The impact of haemoglobin level and concomitant infections on malaria parasitaemia and on-set of fever during malaria attack in Ikwuano Local Government Area of Abia State, Nigeria
A five month study (April-August, 2001) was carried out in Ikwuano Local Government Area of Abia State to ascertain the impact of haemoglobin level and concomitant infections on malaria parasitaemia and the on-set of fever during malaria attack. Two sets of subjects were used; the clinically-ill and non-clinically ill. The clinically-ill were those who reported ill with the usual symptoms of fever, headache, chills and joint pains at the clinic of the National Root crop Research Institute Umudike, which serves all patients from the whole Local Government Area. The non-clinically ill where students of Michael Okpara University of Agriculture, Umudike who were not apparently ill. Two hundred and five of the clinically ill subjects and 300 of the other group were examined for malaria parasitaemia using Thick Blood Film Method, while their haemoglobin were estimated using Colorimeter Method. The result revealed that malaria prevalence was high for both groups, although the clinically ill showed a significantly (p<0.05) higher prevalence (88.8%) than the non-clinically ill (62.7%). Differences in prevalence of both sexes of the clinically ill subjects was not significant while females of the non-clinically ill showed significantly (p<0.05) higher prevalence (64.4%) than the males (60.9%). Haemoglobin level correlated significantly (p<0.05) and negatively with malaria intensity and had strong impact on the onset of paroxysm during Plasmodium infection.
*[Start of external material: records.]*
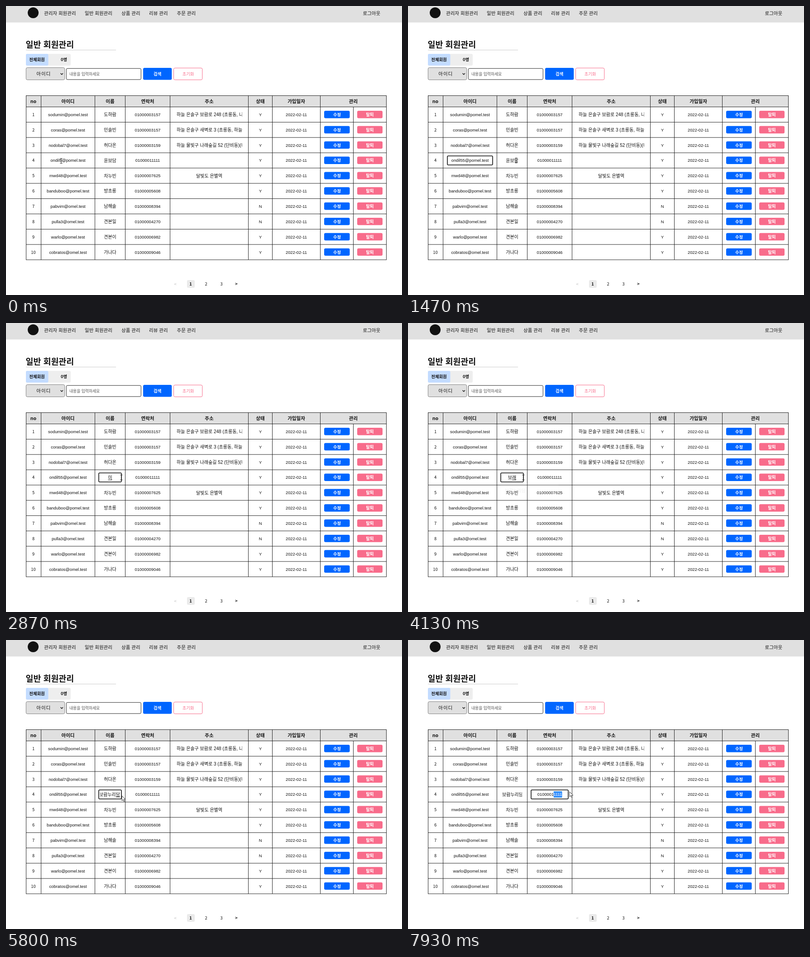
These frames come from a looping animation (875 by 640 pixels, 8 s). An HTML page:

```html
<!DOCTYPE html>
<html lang="ko">
<head>
<meta charset="utf-8">
<style>
  html, body { margin: 0; width: 100%; height: 100%; overflow: hidden; background: #fff; }
  svg { display: block; }
  text { font-family: "Noto Sans CJK KR", "Noto Sans CJK", sans-serif; white-space: pre; }
  .data { font-family: "Liberation Sans", "Noto Sans CJK KR", "Noto Sans CJK", sans-serif; }
</style>
</head>
<body>
<svg width="875" height="640" viewBox="0 0 875 640">
  <defs>
    <clipPath id="address"><rect x="377" y="225" width="145" height="330"/></clipPath>
    <clipPath id="name"><rect x="208" y="333" width="44" height="18"/></clipPath>
    <clipPath id="selection"><rect id="selectionBox" y="335" height="14"/></clipPath>
  </defs>
  <g id="page"></g>
  <g id="live"></g>
</svg>
<script>
const LOOP = 8000, ROW = 33.85, BLUE = '#0066ff', PINK = '#f86c8b', GREY = '#e0e0e0';
const $ = id => document.getElementById(id);

const rect = (x, y, w, h, fill, extra = '') =>
  `<rect x="${x}" y="${y}" width="${w}" height="${h}" fill="${fill}" ${extra}/>`;

// Text is placed by its visual middle line.
function label(str, x, y, { size = 9.33, weight = 400, fill = '#111', anchor = 'middle', extra = '' } = {}) {
  return `<text x="${x}" y="${y + size * 0.36}" font-size="${size}" font-weight="${weight}" ` +
    `fill="${fill}" text-anchor="${anchor}" ${extra}>${str}</text>`;
}
const latin = (str, x, y, opt = {}) => label(str, x, y, { ...opt, extra: 'class="data"' });
const hangul = (str, x, y, opt = {}) => latin(str, x, y, { size: 10, ...opt });

const members = [
  ['sodumin@pomel.test', '도하람', '01000003157', '하늘 은솔구 보람로 248 (초롱동, 나'],
  ['coras@pomel.test', '민솔빈', '01000003157', '하늘 은솔구 새벽로 3 (초롱동, 하늘'],
  ['nodobal7@omel.test', '허다온', '01000003159', '하늘 물빛구 나래숲길 52 (단비동)(나'],
  [],
  ['mwd48@pomel.test', '차누빈', '01000007625', '달빛도 은별역'],
  ['banduboo@pomel.test', '방초롱', '01000005608', ''],
  ['pabvim@omel.test', '남해솔', '01000008394', '', 'N'],
  ['pulla3@omel.test', '견본일', '01000004270', '', 'N'],
  ['warlo@pomel.test', '견본이', '01000006982', ''],
  ['cobratos@omel.test', '가나다', '01000009046', '']
];

function drawTable() {
  let s = rect(44, 198, 796.5, 25.5, GREY);
  const heads = { no: 60.5, '아이디': 137, '이름': 230, '연락처': 313, '주소': 449, '상태': 562, '가입일자': 641.5, '관리': 767.5 };
  for (const [str, x] of Object.entries(heads)) s += label(str, x, 211, { size: 10.5, weight: 700 });

  let lines = 'M44 198.5H841M767.5 223.5V562';
  for (const x of [44, 77, 196, 263, 362, 535, 588, 694, 840]) lines += `M${x + 0.5} 198.5V562`;
  for (let i = 0; i <= 10; i++) lines += `M44 ${223.5 + ROW * i}H841`;
  s += `<path d="${lines}" stroke="#111" stroke-width=".9"/>`;

  members.forEach(([email, name, phone, address, state = 'Y'], i) => {
    const y = 240.5 + ROW * i, top = y - 8.5;
    s += label(i + 1, 60.5, y);
    if (email) {
      s += latin(email, 137, y) + hangul(name, 230, y) + latin(phone, 313, y);
      const long = address.length > 10;
      s += `<g clip-path="url(#address)">${hangul(address, long ? 377 : 449, y, { anchor: long ? 'start' : 'middle' })}</g>`;
    }
    s += latin(state, 562, y) + latin('2022-02-11', 641.5, y);
    s += rect(703, top, 56.5, 16.4, BLUE, 'rx="3"') + label('수정', 731.5, y, { weight: 700, fill: '#fff' });
    s += rect(776, top, 56, 16.4, PINK, 'rx="3"') + label('탈퇴', 804, y, { weight: 700, fill: '#fff' });
  });
  return s;
}

function drawPage() {
  let s = rect(0, 0, 875, 36.5, GREY) + '<circle cx="60" cy="15" r="12" fill="#111"/>';
  const menu = { '관리자 회원관리': 84, '일반 회원관리': 174, '상품 관리': 255, '리뷰 관리': 316, '주문 관리': 377.5, '로그아웃': 788.5 };
  for (const [str, x] of Object.entries(menu)) s += label(str, x, 16.5, { size: 10.5, weight: 500, anchor: 'start' });

  s += label('일반 회원관리', 43.5, 85, { size: 18.4, weight: 700, anchor: 'start' });
  s += rect(44, 97, 199, 1, '#ccc');
  s += rect(44, 106, 99, 26, '#eee', 'rx="3"') + rect(44, 106, 49.5, 26, '#c3dcff', 'rx="3"');
  s += label('전체회원', 68.5, 119, { weight: 700 }) + label('0명', 128, 119, { weight: 700 });

  s += rect(44.3, 136.5, 85.4, 27, GREY, 'rx="3" stroke="#777" stroke-width=".9"');
  s += label('아이디', 83.3, 150, { size: 10.5, weight: 500, extra: 'letter-spacing="1"' });
  s += '<path d="M120.5 149l2.7 2.7 2.7-2.7" fill="none" stroke="#111" stroke-width="1.4"/>';
  s += rect(133.3, 138.3, 165, 24.6, '#fff', 'rx="2.5" stroke="#111" stroke-width=".9"');
  s += label('내용을 입력하세요', 140, 150.5, { size: 8.8, fill: '#555', anchor: 'start' });
  s += rect(303, 137, 63.3, 26.6, BLUE, 'rx="3"') + label('검색', 334.7, 150.5, { weight: 700, fill: '#fff' });
  s += rect(370.5, 137.3, 63.3, 26.2, '#fff', `rx="3" stroke="${PINK}"`);
  s += label('초기화', 402.5, 150.5, { weight: 500, fill: PINK });

  s += drawTable();

  s += rect(400, 607, 17, 17, '#eaeaea', 'rx="3"');
  s += label('&lt;', 374, 615.5, { fill: '#bbb' }) + label('1', 408, 615.5, { weight: 700 });
  s += label('2', 442, 615.5) + label('3', 476, 615.5) + label('&gt;', 509, 615.5, { weight: 700 });
  $('page').innerHTML = s;
}

// Pointer path: time, x, y
const path = [
  [0, 122, 343], [600, 122, 343], [870, 146, 344], [1130, 146, 344], [1400, 239, 342],
  [1800, 239, 342], [2070, 215, 342], [2200, 221, 342], [2400, 255, 342], [5780, 255, 342],
  [5800, 256, 345], [6000, 266, 351], [6400, 322, 342], [6670, 322, 342], [6930, 348, 342],
  [7870, 348, 342], [7930, 357, 336], [LOOP, 357, 336]
];
// Typed states of the name field
const typing = [
  [0, '윤보담'], [2860, '미'], [3400, ''], [3670, 'ㅂ'], [3800, '보'], [3930, '볼'], [4000, '보라'],
  [4070, '보래'], [4330, '보라'], [4470, '보람'], [4600, '보람ㄴ'], [4670, '보람누'], [4800, '보람눌'],
  [5070, '보람누리'], [5200, '보람누리ㄷ'], [5270, '보람누리다'], [5330, '보람누리담']
];
const lastBefore = (list, t) => list.filter(k => k[0] <= t).pop();

function pointerAt(t) {
  const i = Math.max(1, path.findIndex(k => k[0] > t));
  const [t0, x0, y0] = path[i - 1], [t1, x1, y1] = path[i];
  const p = (t - t0) / (t1 - t0);
  return [x0 + (x1 - x0) * p, y0 + (y1 - y0) * p];
}

function drawPointer(x, y) {
  const overInput = x < 256 || (x >= 271 && x < 355);
  return `<g transform="translate(${x} ${y})">` + (overInput
    ? '<path d="M-2.5-5.5h2l.5.5.5-.5h2M0-5V5M-2.5 5.5h2l.5-.5.5.5h2" fill="none" stroke="#222"/>'
    : '<path d="M0 0v11l2.6-2.4 1.8 4 1.8-.8-1.8-3.9h3.5z" fill="#fff" stroke="#222" stroke-width=".9"/>') + '</g>';
}

const focusBox = (x, w) => rect(x + 1, 332, w - 2, 20, '#fff', 'rx="2" stroke="#111" stroke-width="1.6"');

function selected(text, left, right) {
  $('selectionBox').setAttribute('x', left);
  $('selectionBox').setAttribute('width', Math.max(0, right - left));
  return `<g clip-path="url(#selection)">${rect(left, 335, 60, 14, '#338fff')}${text('#fff')}</g>`;
}

// Suggestion list under the name field: shown, then faded out
function suggestion(t) {
  const shows = [[3800, 4000], [4400, 4600], [5070, 5200]];
  const show = lastBefore(shows, t);
  const alpha = show ? Math.min(1, 1 - (t - show[1]) / 140) : 0;
  if (alpha <= 0) return '';
  return `<g opacity="${alpha}">${rect(204.5, 354.5, 128, 34, '#fff', 'rx="2" stroke="#ddd"')}` +
    hangul('보람누리담', 214, 371, { anchor: 'start' }) + '</g>';
}

function draw(t) {
  const y = 342, [px, py] = pointerAt(t);
  const onEmail = t >= 330 && t < 1530, onName = t >= 1530 && t < 6670, onPhone = t >= 6670;
  let s = '';
  if (onEmail) s += focusBox(86, 102);
  if (onName) s += focusBox(204, 52);
  if (onPhone) s += focusBox(271, 84);

  s += latin(t < 1070 ? 'ondil5@pomel.test' : 'ondil55@pomel.test', 137, y);

  const name = lastBefore(typing, t)[1], overflow = name.length > 4;
  const [x, anchor] = !overflow ? [230, 'middle'] : onName ? [252, 'end'] : [208, 'start'];
  const nameText = fill => hangul(name, x, y, { anchor, fill });
  s += `<g clip-path="url(#name)">${nameText('#111')}</g>`;
  if (t >= 1600 && t < 2860)
    s += '<path d="M216 347.5h28" stroke="#e33" stroke-dasharray="1.5 1"/>';
  if (t >= 2200 && t < 2860) s += selected(nameText, 216, Math.min(244, px));
  if (t >= 2860 && t < 6000 && name) {
    const end = overflow ? 252 : 230 + 4.6 * name.length;
    s += rect(end - 9.2, 347, 9.2, 1, '#222');
  }

  const phoneText = fill => latin('01000011111', 313, y, { fill });
  s += phoneText('#111');
  if (onPhone) s += selected(phoneText, 321.5, Math.min(340.5, px));

  $('live').innerHTML = s + suggestion(t) + drawPointer(px, py);
}

drawPage();
const start = performance.now();
(function tick() {
  draw((performance.now() - start) % LOOP);
  requestAnimationFrame(tick);
})();
</script>
</body>
</html>
```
Likewise, the presence of concomitant infections in the clinically ill subjects quickened the on-set of clinical signs. The need for proper laboratory diagnosis to ascertain real cause/s of fever during malaria attack so as to avoid wrong treatment/under treatment, and balanced diet to build up high haemolobin level is highlighted.
The Nigerian Journal of Parasitology Vol. 24 2003: 25-32